A classic Italian-style comedy, Ivan Silvestrini’s Tell No One focuses on contemporary attitudes toward homosexuality through one man’s attempt to either come out to his family on his last night in Rome or risk having his lover do it for him. While it is consistently funny, there isn’t enough new to the story to push the film out of the average zone.
Tell No One opens with its lead, Mattia (Josafat Vagni), practicing an important speech in front of the mirror. He is going to be coming out to his family. At 25, he has been waiting for the right moment, and working up the courage to finally move on. Or so it seems. Immediately, he wakes up, it has all been a dream, and we find that he probably isn’t anymore prepared than he was the other times he tried. And so it goes for most of the film.
Movies about coming out to a family are fairly standard in the US, but less so in Italy. Comedies even rarer. There is Ferzan Ozpetek’s very good Loose Cannons (2010), but after that I am drawing a blank. (Mambo Italliano is Canadian, so that doesn’t count.) So in a sense, Ivan Silvestrini’s Tell No One is filling a need for a mainstream coming out comedy set in contemporary Rome. Every country should probably release a comedy on the subject every once in awhile to keep up with the times and to prevent the genre from being overwhelmed by poignant dramas. A coming out film set in 2010 in a Western country should feel different than one set in 1995. Times have changed, even if the story remains basically the same there’s no reason to stop at one coming out comedy.
Tell No One does feel a bit old-fashioned, not in its subject, but in its approach to comedy. It appears to be consciously following in the footsteps of the Italian-style comedieis of the 1960s and 70s, which found humor in social transformation by focusing on everyday characters and situations. In this case, Mattia, his family and his lover, Eduard (Jose Dammert). Eduard is from Madrid, where same-sex marriage is legal, while Italy lacks any official recognition of relationships. Mattia is leaving for Spain to start a new job and be with Eduard, but before he moves, Eduard wants to come to Rome to ask Mattia’s family for proper permission to marry him. While we never have a lengthy discussion of that social driver, changing attitudes to make acceptance possible are at the heart of the film, as well as the contortions necessary to keep the status quo in place.

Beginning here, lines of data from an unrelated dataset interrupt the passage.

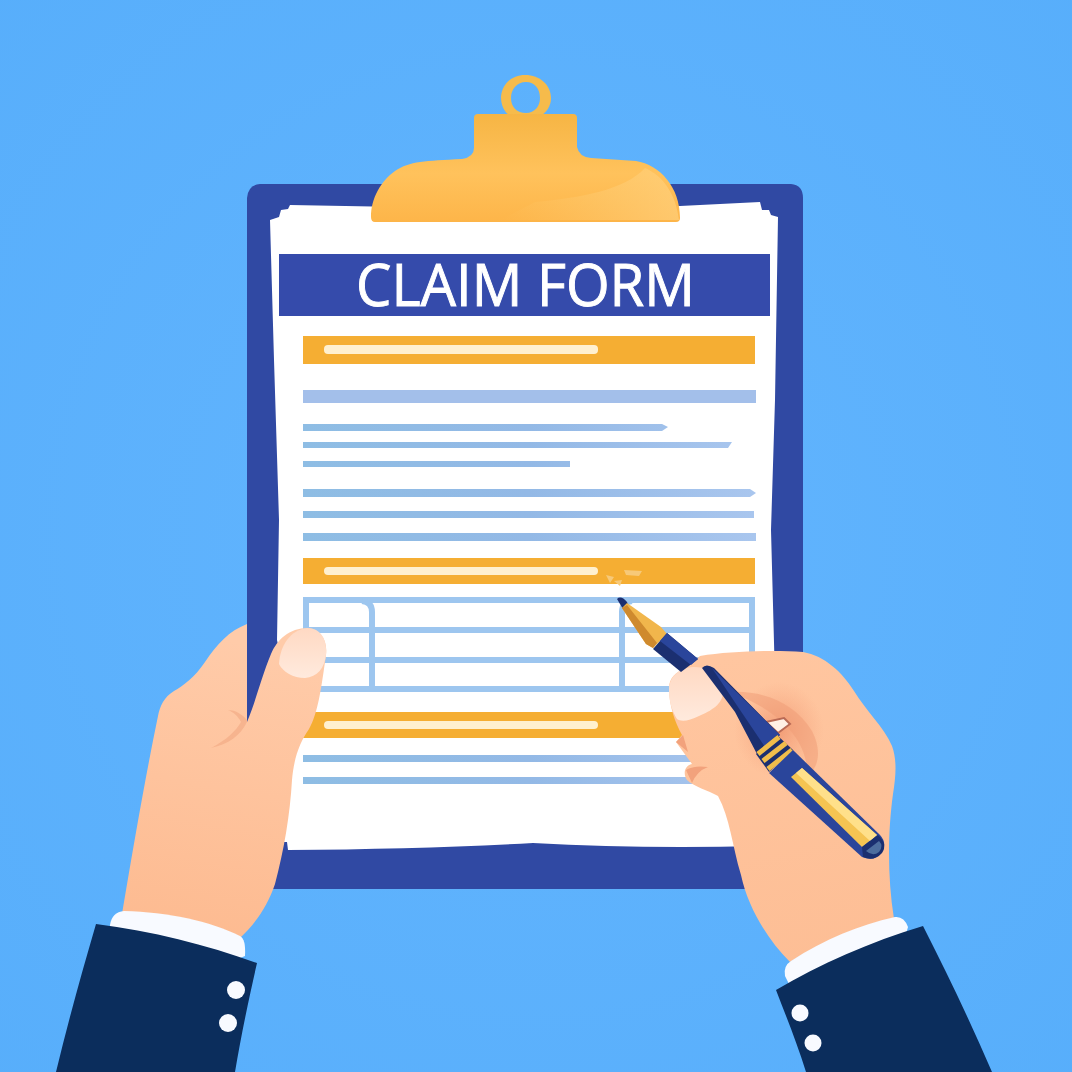
<!DOCTYPE html>
<html lang="en">
<head>
<meta charset="utf-8">
<title>Claim form</title>
<style>
:root {
  --sky: #5cb2fd;
  --board: #3049a3;
  --banner: #354bab;
  --paper: #fff;
  --amber: #f5ae33;
  --cream: #fff0cf;
  --rule: #8fbbe6;
  --rule-soft: #a3bfea;
  --skin: #fec29a;
  --nail: #ffe0cb;
  --suit: #0b2d5c;
  --cuff: #f8faff;
  --pen: #2a459b;
  --pen-dark: #1b2f70;
  --gold: #f5c452;
}
html, body { margin: 0; height: 100%; overflow: hidden; background: var(--sky); }
.artwork { display: block; width: 1072px; height: 1072px; }
.board { fill: var(--board); }
.sheet { fill: var(--paper); }
.banner { fill: var(--banner); }
.title { font: 400 59px "Open Sans", "Noto Sans", sans-serif; fill: var(--paper); stroke: var(--paper); stroke-width: 1; }
.section { fill: var(--amber); }
.section-label { fill: var(--cream); }
.rules { fill: url(#rule-fade); }
.table { fill: none; stroke: #9dc6ef; stroke-width: 6; }
.suit { fill: var(--suit); }
.cuff, .button { fill: var(--cuff); }
.nail { fill: url(#nail-tone); }
.pen-body { fill: var(--pen); }
.pen-dark { fill: var(--pen-dark); }
.gold { fill: var(--gold); }
</style>
</head>
<body>
<svg class="artwork" viewBox="0 0 1072 1072" role="img" aria-label="Hands holding a clipboard and filling in a claim form with a pen">
  <defs>
    <radialGradient id="sky-glow" cx="50%" cy="50%" r="75%">
      <stop offset="0" stop-color="#63b5fe"/>
      <stop offset="1" stop-color="#57aefb"/>
    </radialGradient>
    <linearGradient id="clip-tone" x1="0" y1="0" x2="0" y2="1">
      <stop offset="0" stop-color="#f6b544"/>
      <stop offset="0.55" stop-color="#ffc25c"/>
      <stop offset="1" stop-color="#fdb549"/>
    </linearGradient>
    <linearGradient id="clip-shine" x1="0" y1="0" x2="1" y2="0">
      <stop offset="0" stop-color="#ffd07a" stop-opacity="0"/>
      <stop offset="1" stop-color="#ffd484"/>
    </linearGradient>
    <linearGradient id="rule-fade" gradientUnits="userSpaceOnUse" x1="303" y1="0" x2="756" y2="0">
      <stop offset="0" stop-color="#8ebde4"/>
      <stop offset="0.5" stop-color="#93b9e6"/>
      <stop offset="1" stop-color="#a9c6ee"/>
    </linearGradient>
    <linearGradient id="left-skin" gradientUnits="userSpaceOnUse" x1="230" y1="640" x2="180" y2="930">
      <stop offset="0" stop-color="#ffcba9"/>
      <stop offset="1" stop-color="#fdbb91"/>
    </linearGradient>
    <linearGradient id="right-skin" gradientUnits="userSpaceOnUse" x1="760" y1="650" x2="830" y2="960">
      <stop offset="0" stop-color="#ffc6a0"/>
      <stop offset="1" stop-color="#fdbe95"/>
    </linearGradient>
    <linearGradient id="nail-tone" x1="0" y1="0" x2="0" y2="1">
      <stop offset="0" stop-color="#ffd9c3"/>
      <stop offset="1" stop-color="#ffeadd"/>
    </linearGradient>
    <radialGradient id="palm-shade" cx="50%" cy="50%" r="50%">
      <stop offset="0" stop-color="#ee8f69" stop-opacity="0.75"/>
      <stop offset="1" stop-color="#f5a27d" stop-opacity="0"/>
    </radialGradient>
    <g id="section-bar">
      <rect class="section" x="303" width="452" height="26"/>
      <rect class="section-label" x="324" y="9" width="274" height="8" rx="4"/>
    </g>
  </defs>

  <rect id="background" width="1072" height="1072" fill="url(#sky-glow)"/>

  <g id="clipboard">
    <path class="board" d="M260 184H791Q803 185 803 198V889H247V198Q248 185 260 184Z"/>
    <path class="sheet" d="M270 220L279 217L281 210L288 209L290 205L400 207L680 206L760 202L762 210L769 210L771 215L778 217L775 400L771 530L775 680L760 846Q640 849 533 843Q420 849 288 850L287 842L283 842L290 700L277 640L279 520L274 360Z"/>
  </g>

  <g id="clip">
    <path fill="#f6bb4b" fill-rule="evenodd" d="M525 75C540 75 551 85 551 98C551 107 546 112 541 116H510C504 112 501 105 501 97C502 84 512 75 525 75ZM526 82C517 82 511 89 511 98C511 107 517 113 526 113C535 113 540 106 540 98C540 89 535 82 526 82Z"/>
    <path fill="url(#clip-tone)" d="M478 114H573Q577 114 577 118V147Q579 157 591 158L636 161C660 165 680 187 680 218Q680 222 676 222H375Q371 222 371 217C371 198 381 181 395 171C410 161 425 161 462 159Q474 157 474 148V118Q474 114 478 114Z"/>
    <path fill="url(#clip-shine)" opacity="0.6" d="M535 202C580 198 625 190 645 168C663 176 676 194 679 220H500Z"/>
  </g>

  <g id="form">
    <rect class="banner" x="279" y="254" width="491" height="62"/>
    <text class="title" x="356" y="306" textLength="339" lengthAdjust="spacingAndGlyphs">CLAIM FORM</text>

    <rect class="section" x="303" y="336" width="452" height="28"/>
    <rect class="section-label" x="324" y="345" width="274" height="9" rx="4"/>
    <use href="#section-bar" y="558"/>
    <use href="#section-bar" y="712"/>

    <g class="rules">
      <rect x="303" y="390" width="453" height="13" fill="#a3bfea"/>
      <path d="M303 424H662L668 427L662 431H303Z"/>
      <path d="M303 442H732L728 448H303Z"/>
      <rect x="303" y="461" width="267" height="6"/>
      <path d="M303 489H750L756 493L750 497H303Z"/>
      <rect x="303" y="511" width="451" height="7"/>
      <rect x="303" y="533" width="453" height="8"/>
      <rect x="303" y="755" width="452" height="7"/>
      <rect x="303" y="777" width="452" height="7"/>
    </g>

    <g class="table">
      <rect x="306" y="600" width="446" height="89"/>
      <path d="M306 630H752M306 660H752M362 601Q372 602 372 612V689M632 601Q622 602 622 612V689"/>
    </g>
    <path fill="#f7c978" d="M606 575L614 577L610 583ZM614 581L622 580L620 586ZM624 570L642 571L639 576L626 575Z"/>
  </g>

  <g id="left-arm">
    <path fill="url(#left-skin)" d="M247 624C229 631 217 644 205 662C195 677 183 686 174 691C164 697 160 706 158 716C146 774 134 842 122 914C160 917 204 926 240 938C256 923 268 905 275 884C284 850 290 815 292 780C294 757 300 742 309 729C318 713 321 690 326 655C328 640 320 629 308 628C289 628 277 640 271 654C261 678 255 704 247 722Z"/>
    <path fill="#f2a883" opacity="0.6" d="M247 722C240 736 229 744 211 748C226 740 236 731 241 722C238 716 233 712 228 710C236 710 243 715 247 720Z"/>
    <path class="nail" d="M279 664C280 646 290 630 307 628C321 628 327 640 326 654C325 668 317 677 305 678C293 678 283 672 279 664Z"/>
    <path class="cuff" d="M110 925Q112 912 124 911C168 912 210 921 240 936Q246 939 245 956L240 958L110 930Z"/>
    <path class="suit" d="M96 924C152 931 207 945 257 963C249 998 241 1036 235 1072H56C68 1022 82 972 96 924Z"/>
    <circle class="button" cx="236" cy="990" r="9"/>
    <circle class="button" cx="228" cy="1023" r="9"/>
  </g>

  <g id="right-arm">
    <path fill="url(#right-skin)" d="M669 688C669 678 676 672 685 668L700 656C731 651 774 650 803 652C825 656 842 672 854 691C866 711 884 727 892 746C897 760 896 775 893 794C888 830 887 875 894 919C855 928 820 943 790 962C768 940 748 908 741 875C732 845 730 818 718 796C708 790 694 787 687 780C683 774 684 766 692 764L676 742L682 735C675 722 669 706 669 688Z"/>
    <ellipse fill="url(#palm-shade)" cx="779" cy="730" rx="45" ry="48"/>
    <path fill="#ef9c76" opacity="0.5" d="M730 692C764 690 796 704 812 731C822 750 819 768 807 776C809 744 784 712 730 692Z"/>
    <path fill="#f2a27c" d="M676 742L683 735L688 752ZM686 770Q694 765 708 767Q697 771 692 783Z"/>
    <path class="nail" d="M669 690C669 676 680 668 693 667C709 666 722 678 723 692C723 704 711 711 699 716C689 721 681 722 677 719C672 711 669 701 669 690Z"/>
    <path fill="#fff0e5" stroke="#b96a55" stroke-width="2" d="M766 722L784 718L790 724L778 733Z"/>
    <path class="cuff" d="M785 976Q783 966 791 961C825 939 859 925 895 917Q904 916 908 927L906 934L789 984Z"/>
    <path class="suit" d="M776 990C820 964 870 942 923 926C947 973 970 1021 992 1072H806C797 1043 786 1016 776 990Z"/>
    <circle class="button" cx="800" cy="1013" r="8.5"/>
    <circle class="button" cx="813" cy="1043" r="8.5"/>
  </g>

  <g id="pen">
    <path class="pen-dark" d="M617 599Q621 595 627 602L629 607L623 609Z"/>
    <path fill="#f1b64c" d="M627 603L661 627L667 634L653 648L646 644L622 608Z"/>
    <path fill="#cf8a2e" d="M622 608L627 605L657 643L653 648L646 644Z"/>
    <path class="pen-dark" d="M667 633L698 659L681 672L653 649Z"/>
    <path class="pen-body" d="M667 633L698 659L691 665L660 641Z"/>
    <path class="pen-dark" d="M702 668Q706 663 714 668L780 735L757 754L735 712Z"/>
    <path class="pen-body" d="M712 668L780 735L765 747L736 704Z"/>
    <path class="pen-dark" d="M777 735L793 750L769 772L756 754Z"/>
    <path stroke="#f0bd4b" stroke-width="5" fill="none" d="M758 754L779 737M763 761L786 743M768 769L792 750"/>
    <path class="pen-body" d="M793 750L880 835Q888 844 881 853Q874 862 862 857L769 773Z"/>
    <path class="gold" d="M791 777L802 768L877 835L862 847Z"/>
    <path fill="#ffe08a" d="M796 773L802 768L877 835L870 841Z"/>
    <path class="pen-dark" d="M862 847L878 835Q888 844 882 853Q874 862 863 857Z"/>
    <path fill="#4d6d9e" d="M866 851L879 841Q884 846 879 852Q873 857 866 851Z"/>
  </g>
</svg>
</body>
</html>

The acting in Tell No One is fairly broad. Emotions are out on display for everyone. The cast is filled with with character actors playing standard roles: the macho homophobic dad, the school bully, the female best friend, the housewife with bottled up anger, the grandma who refuses to get old. Much of the humor in the film derives from the naturally skittish Mattia dealing with these powerful characters. While it is funny to watch their personalities work against Mattias’ wishes, those stock characterizations makes it difficult for us to feel that Mattia’s sense of loss over them is justified. There is also a point where events in the film’s plot twist in ways that would be funnier if they didn’t make us think that perhaps Eduard and Mattia’s relationship isn’t actually strong enough for a marriage proposal. A restraining order might be warranted instead.
The film is fun, but purposely shallow. Without much to add to the standard coming out tale, watch it if you are in need of an antidote for over-dramatic coming out fare. Otherwise, you can wait for the next comedy.